    Do you keep them in a run most of the time? If so how large and your coop size? Sometimes, what "should be enough" space actually is not. Some breeds like more personal space than others and crowding leads to bullying. And sometimes, one chicken is just a real butt head - and they are best for taco chicken [​IMG]
     
  8. silkiechicken

    silkiechicken Staff PhD Premium Member

    "without causing bleeding" sounds like you are trying to just trim their beaks? If that is the case, nail file or dremmel down the clear part of the tip of their beak, much like a toe nail on a bird or dog.

    De-beaking is something done to remove part of the bone wich supports the growth of the upper beak.

    However, having a short upper beak isn't going to stop bullying and hard picking.

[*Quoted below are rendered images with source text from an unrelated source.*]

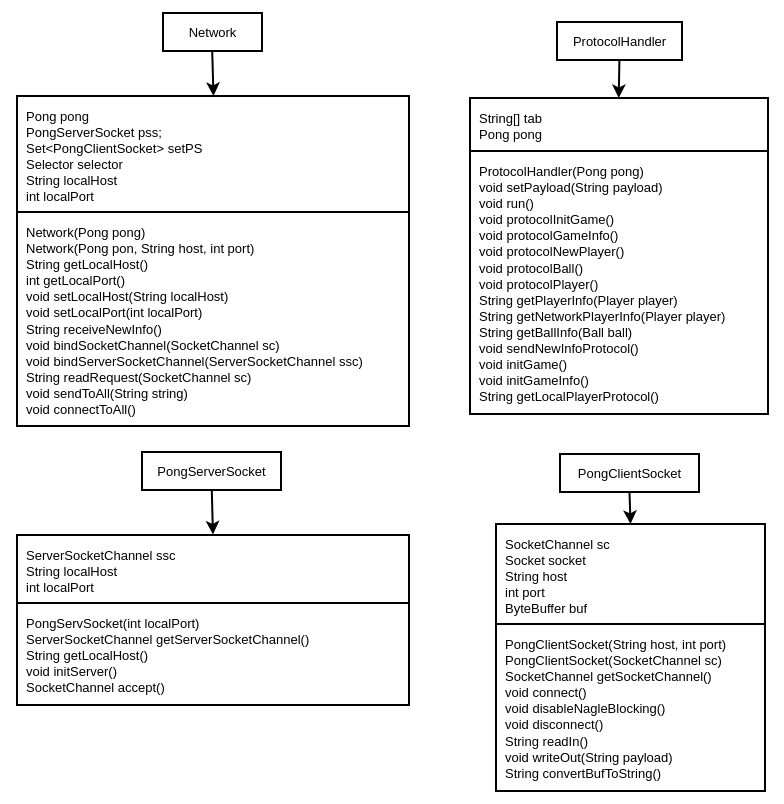
<!DOCTYPE html>
<html lang="en">
<head>
<meta charset="utf-8">
<title>Network class diagram</title>
<style>
:root { --ink: #000; --paper: #fff; }
* { box-sizing: border-box; margin: 0; padding: 0; }
html, body { width: 784px; height: 804px; overflow: hidden; background: var(--paper); }
.diagram {
  position: relative; width: 784px; height: 804px;
  color: var(--ink);
  font: 13px/16.1px "Liberation Sans", Arial, sans-serif;
}
.class-name, .class-body {
  position: absolute; left: var(--x); top: var(--y);
  width: var(--w); height: var(--h);
  border: 2px solid var(--ink); background: var(--paper);
}
.class-name {
  display: flex; align-items: center; justify-content: center;
  padding-top: 3px; font-size: 13px; font-weight: 400;
}
.class-body { display: grid; grid-template-rows: var(--split) 1fr; }
.class-body ul { list-style: none; padding: 12px 8px 0; white-space: nowrap; }
.methods { border-top: 2px solid var(--ink); }
.arrows { position: absolute; left: 0; top: 0; }
.arrows line { stroke: var(--ink); stroke-width: 2; }
.arrows path { fill: var(--ink); }
</style>
</head>
<body>
<main class="diagram">

  <h2 class="class-name" style="--x:162px;--y:12px;--w:101px;--h:40px">Network</h2>
  <section class="class-body" style="--x:16px;--y:95px;--w:394px;--h:332px;--split:114px">
    <ul class="fields">
      <li>Pong pong</li>
      <li>PongServerSocket pss;</li>
      <li>Set&lt;PongClientSocket&gt; setPS</li>
      <li>Selector selector</li>
      <li>String localHost</li>
      <li>int localPort</li>
    </ul>
    <ul class="methods">
      <li>Network(Pong pong)</li>
      <li>Network(Pong pon, String host, int port)</li>
      <li>String getLocalHost()</li>
      <li>int getLocalPort()</li>
      <li>void setLocalHost(String localHost)</li>
      <li>void setLocalPort(int localPort)</li>
      <li>String receiveNewInfo()</li>
      <li>void bindSocketChannel(SocketChannel sc)</li>
      <li>void bindServerSocketChannel(ServerSocketChannel ssc)</li>
      <li>String readRequest(SocketChannel sc)</li>
      <li>void sendToAll(String string)</li>
      <li>void connectToAll()</li>
    </ul>
  </section>

  <h2 class="class-name" style="--x:556px;--y:21px;--w:127px;--h:40px">ProtocolHandler</h2>
  <section class="class-body" style="--x:469px;--y:97px;--w:300px;--h:318px;--split:51px">
    <ul class="fields">
      <li>String[] tab</li>
      <li>Pong pong</li>
    </ul>
    <ul class="methods">
      <li>ProtocolHandler(Pong pong)</li>
      <li>void setPayload(String payload)</li>
      <li>void run()</li>
      <li>void protocolInitGame()</li>
      <li>void protocolGameInfo()</li>
      <li>void protocolNewPlayer()</li>
      <li>void protocolBall()</li>
      <li>void protocolPlayer()</li>
      <li>String getPlayerInfo(Player player)</li>
      <li>String getNetworkPlayerInfo(Player player)</li>
      <li>String getBallInfo(Ball ball)</li>
      <li>void sendNewInfoProtocol()</li>
      <li>void initGame()</li>
      <li>void initGameInfo()</li>
      <li>String getLocalPlayerProtocol()</li>
    </ul>
  </section>

  <h2 class="class-name" style="--x:141px;--y:451px;--w:141px;--h:40px">PongServerSocket</h2>
  <section class="class-body" style="--x:16px;--y:534px;--w:394px;--h:172px;--split:66px">
    <ul class="fields">
      <li>ServerSocketChannel ssc</li>
      <li>String localHost</li>
      <li>int localPort</li>
    </ul>
    <ul class="methods">
      <li>PongServSocket(int localPort)</li>
      <li>ServerSocketChannel getServerSocketChannel()</li>
      <li>String getLocalHost()</li>
      <li>void initServer()</li>
      <li>SocketChannel accept()</li>
    </ul>
  </section>

  <h2 class="class-name" style="--x:559px;--y:453px;--w:141px;--h:40px">PongClientSocket</h2>
  <section class="class-body" style="--x:495px;--y:523px;--w:271px;--h:269px;--split:98px">
    <ul class="fields">
      <li>SocketChannel sc</li>
      <li>Socket socket</li>
      <li>String host</li>
      <li>int port</li>
      <li>ByteBuffer buf</li>
    </ul>
    <ul class="methods">
      <li>PongClientSocket(String host, int port)</li>
      <li>PongClientSocket(SocketChannel sc)</li>
      <li>SocketChannel getSocketChannel()</li>
      <li>void connect()</li>
      <li>void disableNagleBlocking()</li>
      <li>void disconnect()</li>
      <li>String readIn()</li>
      <li>void writeOut(String payload)</li>
      <li>String convertBufToString()</li>
    </ul>
  </section>

  <svg class="arrows" width="784" height="804" viewBox="0 0 784 804" aria-hidden="true">
    <defs>
      <path id="arrowhead" d="M0 0L-7 -14L0 -10.5L7 -14Z"/>
    </defs>
    <line x1="212.2" y1="51" x2="213.2" y2="86"/>
    <use href="#arrowhead" transform="translate(213.5 96) rotate(-2)"/>
    <line x1="619.4" y1="60" x2="618.9" y2="88"/>
    <use href="#arrowhead" transform="translate(618.7 98) rotate(1)"/>
    <line x1="211.8" y1="490" x2="212.7" y2="525"/>
    <use href="#arrowhead" transform="translate(213 534.5) rotate(-2)"/>
    <line x1="629.5" y1="492" x2="630.2" y2="514"/>
    <use href="#arrowhead" transform="translate(630.5 524) rotate(-2)"/>
  </svg>

</main>
</body>
</html>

    Pinless peepers as suggested sounds like the easiest way to reduce the hard picking. Disruption of picking order may help, or may make it worse depending on how the flock dynamics get changed.
     
  9. TwoCrows

    TwoCrows Show me the way old friend Staff Member

    32,429
    6,216
    621
    Mar 21, 2011
    New Mexico, USA
    My Coop
    Quote:I have thought about "chicken jail" and was considering it also. I have plenty of dog crates that I use for my quail during breeding season that I could use. I appreciate your information. I would rather correct this instead of the debeaking. This aggressor definitely needs to come down in the pecking order. Thanks. [​IMG]
     
  10. TwoCrows

    TwoCrows Show me the way old friend Staff Member

    32,429
    6,216
    621
    Mar 21, 2011
    New Mexico, USA
    My Coop
    Quote:Now these don't sound too bad. Pinless Peepers. I have heard of them in the gamebird field as I also raise quail. I will have to look into these. Thanks! [​IMG]
     

BackYard Chickens is proudly sponsored by